Liquidity Mining is needed because there is no order book – there is no matching, and no price oracle, as these systems are always centralized and vulnerable.

So a DEX has no way to determine market prices via these channels. It needs something else: Liquidity Mining.

Liquidity mining means that always two trading pairs are fed into the system by independent liquidity miners, for example BTC-DFI.

These liquidity miners, who put money into the system, naturally want something in return: so-called Liquidity Mining Rewards, which, as with Bitcoin, are distributed by the blockchain itself.

These are calculated from the total Liquidity Mining Rewards of the Exchange, which can sometimes amount to more than 1000% APY, especially at the launch of the DEX pool.

The second thing Liquidity Miners get is a share of the exchange fees – in the case of the DeFiChain DEX for example, this is 0.2%.

Important: As already mentioned, Liquidity can only be added in pairs.
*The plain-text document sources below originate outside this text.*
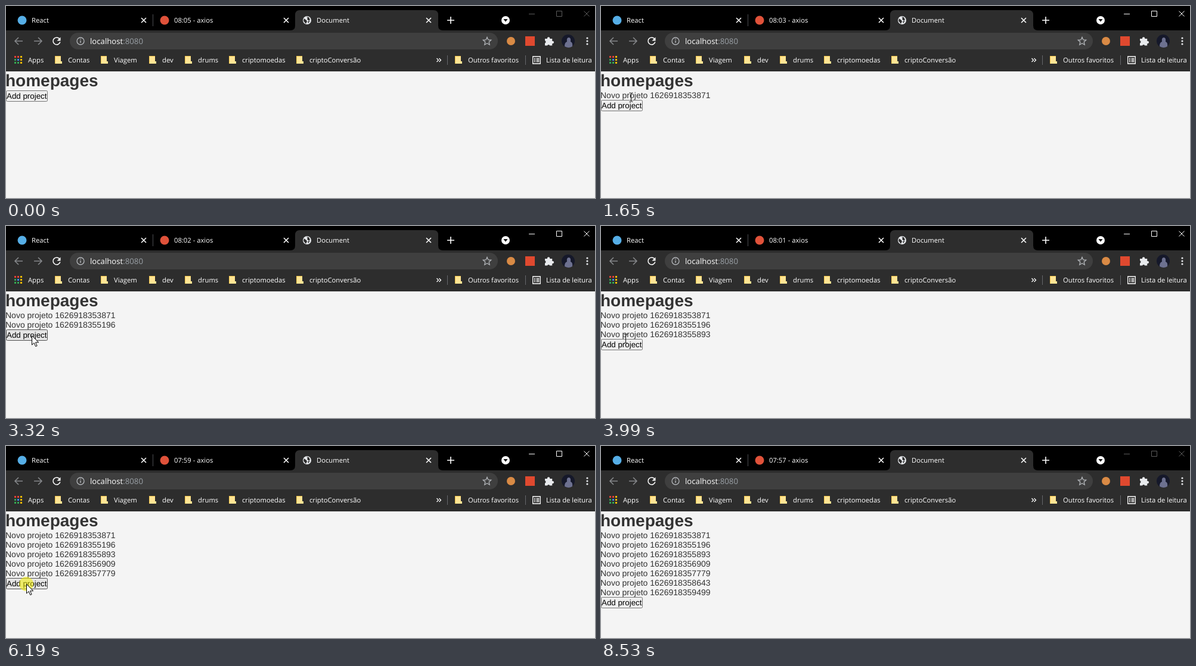
An HTML page that plays this animation: 988 px wide and 323 px high, repeating every 8660 ms.

```html
<!DOCTYPE html>
<html lang="pt">
<head>
<meta charset="utf-8">
<title>homepages</title>
<style>
  html, body { margin: 0; width: 100%; height: 100%; overflow: hidden; background: #f4f4f4; }
  svg { display: block; width: 988px; height: 323px; }
  text { white-space: pre; text-rendering: geometricPrecision; }
  .ui { font: 11.25px "Open Sans", "Noto Sans", sans-serif; fill: #fff; }
  .url { font-size: 13.2px; }
  .page { font: 14px "Liberation Sans", Arial, sans-serif; fill: #333; }
  .page .title { font-weight: bold; font-size: 28px; }
  .page .label { font-size: 13.333px; fill: #000; }
  .line { fill: none; stroke: #fff; stroke-width: 1.6; }
  .dim { stroke: #85878a; }
  #button rect { fill: #efefef; stroke: #767676; }
  #button.hover rect { fill: #e5e5e5; stroke: #4f4f4f; }
  #button.active rect { fill: #f5f5f5; stroke: #8d8d8d; }
  #win { fill: none; stroke: #fff; }
  #win.idle { stroke: #5c5c5c; }
</style>
</head>
<body>
<svg viewBox="0 0 988 323">
  <rect width="988" height="323" fill="#f4f4f4"/>

  <g class="page">
    <text class="title" x="-1" y="135">homepages</text>
    <g id="list"></g>
    <g id="button">
      <rect x=".5" y=".5" width="69" height="18" rx="2"/>
      <text class="label" x="1" y="14">Add project</text>
    </g>
  </g>

  <!-- tab strip -->
  <rect width="988" height="41"/>
  <rect y="41" width="988" height="69" fill="#2d2d2d"/>
  <path d="M477 41q8 0 8-8V15q0-8 8-8H717q8 0 8 8V33q0 8 8 8z" fill="#2d2d2d"/>
  <path d="M246.500 14V34" stroke="#4a4c50"/>
  <circle cx="27" cy="24" r="7.500" fill="#56aee6"/>
  <circle cx="266" cy="24" r="7.500" fill="#e0523a"/>
  <g fill="#2d2d2d">
    <circle cx="505" cy="24" r="7" fill="#e8eaed"/>
    <path d="M500 21l4 3 1 2-2 4-4-5zM504 18l4 1 2 4-2 2-3-3 1-2zM506 26l4-1-3 4z"/>
  </g>
  <path class="line" d="M740 24h12M746 18v12" stroke-width="1.800"/>
  <circle cx="838" cy="24" r="7" fill="#fff"/>
  <path d="M834.500 22h7l-3.500 4.500z"/>
  <g id="win" class="idle">
    <path d="M877 13.500h10M923.500 8.500h9v9h-9zM969.500 8.500l9 9m0-9l-9 9"/>
  </g>

  <!-- toolbar -->
  <path class="line dim" d="M28 59H15M21 53l-6 6 6 6M47 59h13M54 53l6 6-6 6"/>
  <path class="line" d="M89.500 55a6 6 0 1 0 1.300 5.500"/>
  <path d="M91.500 52.500v6h-6z" fill="#fff"/>
  <rect x="107" y="45" width="718" height="28" rx="14" fill="#3f3f3f"/>
  <circle class="line" cx="125" cy="59" r="6" style="stroke:#b4b7bb;stroke-width:1.300"/>
  <path d="M125 58v4M125 55v1.500" stroke="#b4b7bb" stroke-width="1.400"/>
  <path class="line" style="stroke:#b4b7bb;stroke-width:1.300"
    d="M807 52.500l1.900 4.400 4.800.4-3.600 3.200 1.100 4.700-4.200-2.500-4.200 2.500 1.100-4.700-3.600-3.200 4.800-.4z"/>
  <circle cx="847" cy="59" r="7" fill="#d98a45"/>
  <rect x="871" y="51" width="16" height="16" fill="#e0492f"/>
  <path fill="#e8eaed" d="M904 55h4a2.200 2.200 0 1 1 4.200 0h4v4a2.200 2.200 0 1 1 0 4.200v3.300h-4a2.200 2.200 0 0 0-4.200 0h-4v-4a2.200 2.200 0 0 0 0-4.200z"/>
  <circle cx="943" cy="59" r="11" fill="#15182a"/>
  <path d="M937 68q0-7 4-8-1-7 3-7t3 7q4 1 3 8-6 4-13 0z" fill="#6d7190"/>
  <g fill="#e8eaed">
    <circle cx="975" cy="54" r="1.600"/><circle cx="975" cy="59" r="1.600"/><circle cx="975" cy="64" r="1.600"/>
  </g>

  <!-- bookmarks bar -->
  <path d="M740.500 83v16M871.500 83v16" stroke="#66686b"/>
  <path class="line" style="stroke-width:1.300" d="M722.500 88l3 3-3 3M726.500 88l3 3-3 3"/>
  <path class="line" style="stroke-width:1.300" d="M883.700 85h12.600v12h-12.600zM886 88.500h2M886 91h2M886 93.500h2M889.500 88.500h5M889.500 91h5M889.500 93.500h5"/>
  <g id="chrome" class="ui"></g>
  <text class="ui url" x="141" y="64">localhost<tspan fill="#9aa0a6">:8080</tspan></text>
  <text class="ui" id="clock" x="282" y="28"></text>

  <circle id="glow" r="12" fill="#f4ee00" fill-opacity=".55"/>
  <path id="arrow" d="M.5 .5v15.500l3.600-3.400 2.600 6 2.400-1-2.600-5.800h5.200z" fill="#fff" stroke="#000"/>
  <path id="beam" d="M-3-7.500H-1L0-6.500 1-7.500H3M0-6.500V6.500M-3 7.500H-1L0 6.500 1 7.500H3" transform="translate(.5 .5)" fill="none" stroke="#111"/>
</svg>

<script>
const LOOP = 8660, TOP = 142, ROW = 16;
const $ = id => document.getElementById(id);

function add(parent, tag, attrs, text = '') {
  const el = document.createElementNS('http://www.w3.org/2000/svg', tag);
  for (const k in attrs) el.setAttribute(k, attrs[k]);
  el.textContent = text;
  return parent.appendChild(el);
}

const chrome = $('chrome');
const label = (x, y, s) => add(chrome, 'text', { x, y }, s);

label(43, 28, 'React');
label(521, 28, 'Document');
for (const x of [231, 470, 709])
  add(chrome, 'path', { class: 'line', d: `M${x - 4} 20l8 8m0-8l-8 8` });

label(37, 95, 'Apps');
label(906, 95, 'Lista de leitura');
const folders = { Contas: 82, Viagem: 159, dev: 240, drums: 300, criptomoedas: 374,
  'criptoConversão': 487, 'Outros favoritos': 753 };
for (const name in folders) {
  const x = folders[name];
  add(chrome, 'path', { d: `M${x} 84h10v13h-10z`, fill: '#f3c64f' });
  add(chrome, 'path', { d: `M${x + 1} 85h9v8h2v4h-11z`, fill: '#ffe594' });
  label(x + 22, 95, name);
}

const [red, green, blue, yellow] = ['#ea4335', '#34a853', '#4285f4', '#fbbc05'];
[red, red, yellow, green, blue, yellow, green, green, yellow].forEach((fill, i) =>
  add(chrome, 'rect', { x: 14 + i % 3 * 5, y: 84 + Math.floor(i / 3) * 5, width: 3, height: 3, fill }));

// pointer down, button pressed, project added
const clicks = [
  [1370, 1440, 1510], [2710, 2780, 2840], [3400, 3460, 3590], [4470, 4470, 4590],
  [5350, 5350, 5480], [6190, 6260, 6330], [7060, 7060, 7200]
];
const stamps = [53871, 55196, 55893, 56909, 57779, 58643, 59499];
const rows = stamps.map((s, i) =>
  add($('list'), 'text', { x: -1, y: TOP + 13 + i * ROW }, 'Novo projeto 16269183' + s));

// start, end, x, y
const moves = [
  [160, 900, 50, 153], [1980, 2120, 47, 163], [2500, 2520, 46, 164],
  [2950, 3250, 43, 184], [3830, 3990, 42, 189.6], [3990, 4270, 38, 197],
  [4780, 5000, 37, 208], [5000, 5200, 36, 214], [5530, 5650, 34, 224],
  [5680, 5930, 34, 232], [6490, 6860, 34, 247], [7200, 7470, 490, 335]
];

function pointer(t) {
  let x = 785, y = 325;
  for (const [from, to, tx, ty] of moves) {
    if (t < from) break;
    const p = Math.min(1, (t - from) / (to - from)), e = p * p * (3 - 2 * p);
    x += (tx - x) * e;
    y += (ty - y) * e;
  }
  return [x, y];
}

const show = (el, on) => el.setAttribute('visibility', on ? 'visible' : 'hidden');
const place = (el, x, y) => el.setAttribute('transform', `translate(${x} ${y})`);

function draw(t) {
  const [x, y] = pointer(t).map(Math.floor);
  const count = clicks.filter(c => t >= c[2]).length;
  const end = TOP + count * ROW;
  const click = clicks.find(c => t >= c[0] && t < c[2]);

  rows.forEach((r, i) => show(r, i < count));
  place($('button'), 0, end);
  const hover = x < 70 && y >= end && y < end + 19;
  $('button').setAttribute('class', click && t >= click[1] ? 'active' : hover ? 'hover' : '');

  const overText = x < 184 && y >= TOP && y < end;
  show($('arrow'), !overText);
  show($('beam'), overText);
  place($('arrow'), x, y);
  place($('beam'), x + .5, y + .5);
  show($('glow'), click);
  place($('glow'), x, y);

  const left = 485 - Math.floor((t + 360) / 1003);
  const pad = n => String(n).padStart(2, '0');
  $('clock').textContent = `${pad(Math.floor(left / 60))}:${pad(left % 60)} - axios`;
  $('win').setAttribute('class', t >= 1440 && t < 8530 ? '' : 'idle');
}

function tick() {
  draw(performance.now() % LOOP);
  requestAnimationFrame(tick);
}
tick();
</script>
</body>
</html>
```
So it is not possible to simply add, for example, 2 BTC to the pool, but 1 BTC and then in the case of DeFiChain DEX the equivalent of 1 BTC in DFI.

2. Decentralized Exchanging/Swapping

The decentralized exhanging/swapping works practically like Liquidity Mining – with the big difference that you don’t have to add a pair, but only one cryptocurrency.

Small example:

Let’s assume the liquidity pool consists of 10 BTC : 500.000 DFI

If you now want to buy DFI for 1 BTC, you add 1 BTC to the pool and subtract DFI.

Ideally, you will receive the exact price of 50,000 DFI. (Realistically, as with any CEX or non-custodial exchange as well, you would receive a worse exchange rate for such a significant buy order – but we’ll leave that out of this example for simplicity’s sake)

So the pool would look like this after your purchase:

11 BTC : 450.000 DFI

Important: Seen from the outside, the total value in dollars has not changed within the pool. However, if you were to contribute liquidity again, say 10% of the total liquidity pool, the trading pairs would have shifted:

Instead of contributing 1 BTC at 50,000 DFI you would now have to contribute 1.1 BTC : 45,000 DFI, since liquidity mining cannot shift the relative ratio of the trading pair.

The Solution: Since this example shows a kind of imbalance for a short period of time and since you can buy a lot of BTC for comparatively little DFI, there will be arbitrators who want to buy this BTC immediately “at a discount” and add DFI to withdraw BTC from the DEX. (in order to sell them on a CEX with immediate profit, for example)

In the long term, the ratio thus automatically balances itself out and always adapts to the real, independently determined value of the free market.

That sounds very simple. What are the risks?

There are 3 different kinds of risks with a DEX.

  1. Smart Contract:
    There is of course always the risk that there is some bug in the code of the Smart Contract that could be exploited. With a non-turing-complete DEX like DeFiChain this risk is generally lower, simple turing-complete Ethereum DEX like Uniswap however also don’t have such a high risk here.
  2. Project Risk
    Are there any backdoors? Is the project independently audited? Is it open source? In general, everything is fine here for most large projects, because for example Uniswap and also DeFiChain are open source, everyone can check and verify the code themselves and the projects also regularly contract external security audits.
  3. Impermanent Loss
    The third and most complicated risk is that of an impermanent loss. This is explained in detail in the next part of this DEX explanation series. In short, the risk is that the pool shifts in such a way and the prices of BTC and DFI, for example, also develop in such a way that if you were to withdraw your liquidity from the pool now, you would make a loss. Because of the arbitrage already mentioned, however, this always balances out in the long term and this risk is only a temporary, short-term one.


In this article you have now learned how exactly the exchange function of a DEX works, what Liquidity Mining is and how it works, and what the big risks are when using a DEX.

In the next part of the series, we will now take a closer look at the third risk mentioned, the impermanent loss, and analyze in detail what exactly can happen, how it happens, and how likely such a scenario is.

Your Julian

P.S.: Interested in the DeFiChain DEX? Here you can check out the website.